[Opening Data listing section]
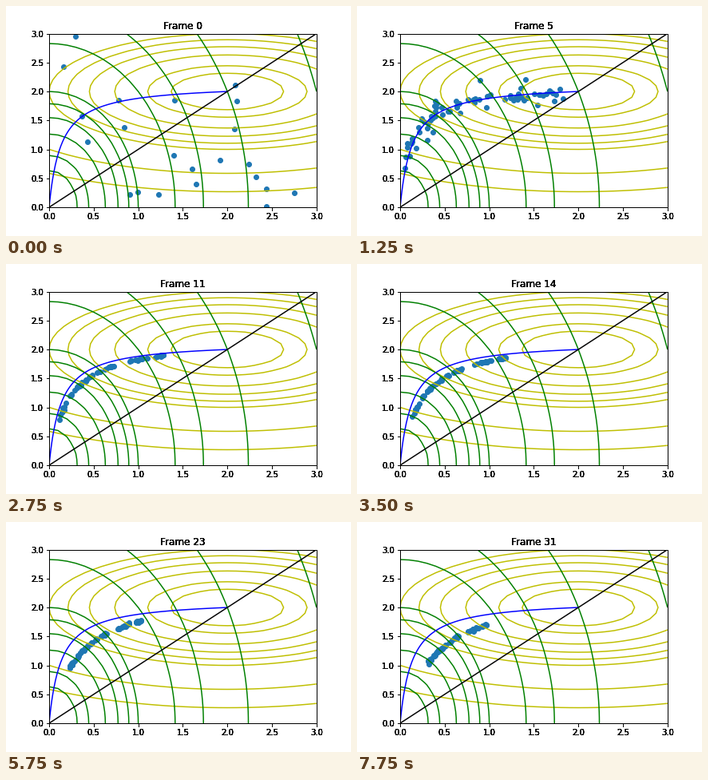
Write a matplotlib script that moves like this. It is 432 by 288 pixels and loops after 8000 ms.

```python
import numpy as np
import matplotlib.pyplot as plt
from matplotlib.animation import FuncAnimation

FRAMES, STEP_MS = 32, 250
LEVELS = [0.1, 0.2, 0.4, 0.6, 0.8, 1, 2, 3, 5, 10]
LIM = 3
LABEL_LAYERS = 6

# Each member keeps its place along the curve; a gap splits two groups.
place = np.random.default_rng(4)
ALONG = place.permutation(np.concatenate([
    place.uniform(0, 0.64, 46),
    place.uniform(0.74, 1, 26),
]))


def saturate(x, top, half):
    return top * x / (x + half)


def population(gen):
    """Random at first, then drawn to a curve that shortens and flattens."""
    rng = np.random.default_rng(gen + 20)
    if gen == 0:
        return rng.uniform(0, LIM, (22, 2))
    along = ALONG[:30 + 15 * gen]
    low = max(0.02, 0.05 + 0.0102 * (gen - 7))
    high = min(1.75, 0.8 + 5.5 / gen)
    x = low + (high - low) * along**1.4
    y = saturate(x, 2.05 + 0.0122 * gen, 0.08 + 0.0107 * gen)
    spread = max(0.006, 0.17 * np.exp(-0.47 * (gen - 3)))
    noise = spread * rng.standard_t(5, (2, len(x)))
    return np.abs(np.column_stack([x + 0.7 * noise[0], y + noise[1]]))


fig, ax = plt.subplots(figsize=(6, 4), dpi=72)
fig.subplots_adjust(left=0.125, right=0.9, bottom=0.125, top=0.88)

x, y = np.meshgrid(np.linspace(0, LIM, 31), np.linspace(0, LIM, 31))
ax.contour(x, y, (x - 2)**2 / 4 + (y - 2)**2, LEVELS, colors="y")
ax.contour(x, y, x**2 + y**2 / 4, LEVELS, colors="g")
front = np.linspace(0, 2, 200)
ax.plot(front, saturate(front, 32 / 15, 2 / 15), "b")
ax.plot([0, LIM], [0, LIM], "k")
dots = ax.scatter([], [], color="C0")

# Repeated labels give the text its heavy edges.
box = ax.get_position()
layers = [ax] + [fig.add_axes(box, facecolor="none") for _ in range(LABEL_LAYERS - 1)]
for layer in layers:
    layer.set(xlim=(0, LIM), ylim=(0, LIM))
    layer.set_xticks(np.arange(0, 3.1, 0.5))
    layer.set_yticks(np.arange(0, 3.1, 0.5))


def draw(gen):
    dots.set_offsets(population(gen))
    for layer in layers:
        layer.set_title(f"Frame {gen}")


anim = FuncAnimation(fig, draw, frames=FRAMES, init_func=lambda: None,
                     interval=STEP_MS, repeat=True, repeat_delay=0)
plt.show()
```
[Closing Data listing section]
If a line in the records above contains the word "place", copy it.

# Each member keeps its place along the curve; a gap splits two groups.
place = np.random.default_rng(4)
ALONG = place.permutation(np.concatenate([
    place.uniform(0, 0.64, 46),
    place.uniform(0.74, 1, 26),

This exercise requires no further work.